To do:
The expected response is a copy of every line in the entries below that includes the word "width".

Exercise data:
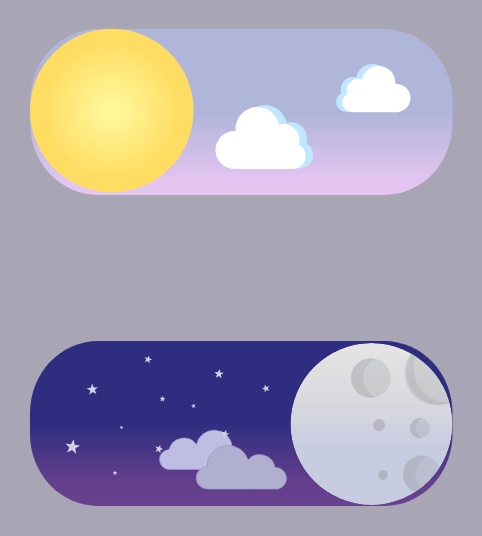
<!DOCTYPE html>
<html lang="en">
<head>
<meta charset="utf-8">
<title>Day and night toggle</title>
<style>
:root {
  --backdrop: #a8a5b5;
  --day-top: #b0b5da;
  --day-bottom: #e3c5f0;
  --sun-core: #fffaa0;
  --sun-edge: #ffdc62;
  --cloud: #ffffff;
  --cloud-shade: #bfe8ff;
  --night-top: #2f2d80;
  --night-bottom: #69418f;
  --cloud-dusk: #c0bde4;
  --cloud-dim: #b0afd0;
  --cloud-line: #9c98c4;
  --star: #d3d1e8;
  --moon-top: #e5e5e5;
  --moon-bottom: #c8cce0;
  --moon-shade: #8b8d92;
}
html, body { margin: 0; height: 100%; overflow: hidden; background: var(--backdrop); }
svg { display: block; width: 482px; height: 536px; }
.backdrop { fill: var(--backdrop); }
.cloud { fill: var(--cloud); }
.cloud-shade { fill: var(--cloud-shade); }
.cloud-dusk { fill: var(--cloud-dusk); stroke: var(--cloud-line); stroke-width: .7; }
.cloud-dim { fill: var(--cloud-dim); stroke: var(--cloud-line); stroke-width: .8; }
.stars { fill: var(--star); }
.moon-rim, .crater, .crater-shade, .crater-dot { fill: var(--moon-shade); }
.moon-rim { fill-opacity: .22; }
.crater { fill-opacity: .22; }
.crater-shade { fill-opacity: .18; }
.crater-dot { fill-opacity: .38; }
</style>
</head>
<body>
<svg viewBox="0 0 482 536" role="img" aria-label="Toggle switch in its day state with a sun and its night state with a moon">
  <defs>
    <linearGradient id="day-sky" x1="0" y1="0" x2="0" y2="1">
      <stop offset=".5" stop-color="var(--day-top)"/>
      <stop offset=".92" stop-color="var(--day-bottom)"/>
    </linearGradient>
    <linearGradient id="night-sky" x1="0" y1="0" x2="0" y2="1">
      <stop offset=".5" stop-color="var(--night-top)"/>
      <stop offset=".83" stop-color="#613e8b"/>
      <stop offset="1" stop-color="var(--night-bottom)"/>
    </linearGradient>
    <radialGradient id="sun-glow">
      <stop offset="0" stop-color="var(--sun-core)"/>
      <stop offset=".85" stop-color="var(--sun-edge)"/>
    </radialGradient>
    <linearGradient id="moon-glow" x1="0" y1="0" x2="0" y2="1">
      <stop offset="0" stop-color="var(--moon-top)"/>
      <stop offset=".3" stop-color="#dcdcde"/>
      <stop offset=".65" stop-color="var(--moon-bottom)"/>
    </linearGradient>
    <clipPath id="moon-disc"><circle cx="371.5" cy="424" r="81"/></clipPath>
    <g id="cloud-shape">
      <circle cx="19" cy="43" r="19"/>
      <circle cx="42" cy="22" r="22"/>
      <circle cx="68" cy="33" r="16"/>
      <circle cx="77" cy="49" r="13"/>
      <rect x="19" y="36" width="58" height="26"/>
    </g>
    <polygon id="star" points="0,-10 2.4,-3.2 9.5,-3.1 3.8,1.2 5.9,8.1 0,4 -5.9,8.1 -3.8,1.2 -9.5,-3.1 -2.4,-3.2"/>
  </defs>

  <rect class="backdrop" width="482" height="536"/>

  <g id="day-toggle">
    <rect x="30" y="29" width="422.5" height="166" rx="68" ry="72" fill="url(#day-sky)"/>
    <circle cx="111.8" cy="110.5" r="81.8" fill="url(#sun-glow)"/>
    <g id="day-cloud-large">
      <use href="#cloud-shape" class="cloud-shade" transform="translate(223 105) scale(1 1.02)"/>
      <use href="#cloud-shape" class="cloud" transform="translate(215.5 107)"/>
    </g>
    <g id="day-cloud-small">
      <use href="#cloud-shape" class="cloud-shade" transform="translate(404.5 64) scale(-.76 .77)"/>
      <use href="#cloud-shape" class="cloud" transform="translate(410.5 66) scale(-.76 .745)"/>
    </g>
  </g>

  <g id="night-toggle">
    <rect x="30" y="341" width="422.5" height="165" rx="68" ry="72" fill="url(#night-sky)"/>
    <g class="stars">
      <use href="#star" transform="translate(148 359.5) rotate(15) scale(.42)"/>
      <use href="#star" transform="translate(92.5 389.5) rotate(-5) scale(.6)"/>
      <use href="#star" transform="translate(219 374) rotate(5) scale(.5)"/>
      <use href="#star" transform="translate(266 388.5) rotate(-18) scale(.42)"/>
      <use href="#star" transform="translate(162.5 399) rotate(10) scale(.32)"/>
      <use href="#star" transform="translate(193.5 406) rotate(-12) scale(.25)"/>
      <use href="#star" transform="translate(121.5 427.5) rotate(10) scale(.21)"/>
      <use href="#star" transform="translate(72.5 447) rotate(8) scale(.78)"/>
      <use href="#star" transform="translate(159 449) rotate(18) scale(.45)"/>
      <use href="#star" transform="translate(115 473) rotate(10) scale(.26)"/>
    </g>
    <path class="cloud-dusk" d="M170 469.5A10 10 0 0 1 169 449.5A15.5 15.5 0 0 1 196.5 444.5A18 18 0 0 1 232 446A12 12 0 0 1 232 469.5Z"/>
    <use class="stars" href="#star" transform="translate(225 434) rotate(15) scale(.45)"/>
    <path class="cloud-dim" d="M208 489A11 11 0 0 1 207 466.5A21 21 0 0 1 248 460A15.5 15.5 0 0 1 275 467.5A10.9 10.9 0 0 1 278 489Z"/>

    <g id="moon" clip-path="url(#moon-disc)">
      <circle cx="371.5" cy="424" r="81" fill="url(#moon-glow)"/>
      <path class="moon-rim" d="M376.8 343.2A81 81 0 0 0 376.8 504.8A81 81 0 0 1 376.8 343.2Z"/>
      <circle class="crater" cx="371" cy="378" r="19.8"/>
      <path class="crater-shade" d="M376 359A19.8 19.8 0 1 0 376 397A20.5 20.5 0 0 1 376 359Z"/>
      <circle class="crater" cx="437" cy="373" r="32.5"/>
      <path class="crater-shade" d="M426 342A32.5 32.5 0 0 0 452 402A34 34 0 0 1 426 342Z"/>
      <circle class="crater-dot" cx="379" cy="425" r="6"/>
      <circle class="crater" cx="420" cy="428" r="10"/>
      <path class="crater-shade" d="M422 418.2A10 10 0 1 0 422 437.8A11 11 0 0 1 422 418.2Z"/>
      <circle class="crater" cx="422" cy="474.5" r="19"/>
      <path class="crater-shade" d="M427 456.2A19 19 0 1 0 427 492.8A20 20 0 0 1 427 456.2Z"/>
      <circle class="crater-dot" cx="383" cy="475" r="4.8"/>
    </g>
  </g>
</svg>
</body>
</html>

Output below:
svg { display: block; width: 482px; height: 536px; }
.cloud-dusk { fill: var(--cloud-dusk); stroke: var(--cloud-line); stroke-width: .7; }
.cloud-dim { fill: var(--cloud-dim); stroke: var(--cloud-line); stroke-width: .8; }
      <rect x="19" y="36" width="58" height="26"/>
  <rect class="backdrop" width="482" height="536"/>
    <rect x="30" y="29" width="422.5" height="166" rx="68" ry="72" fill="url(#day-sky)"/>
    <rect x="30" y="341" width="422.5" height="165" rx="68" ry="72" fill="url(#night-sky)"/>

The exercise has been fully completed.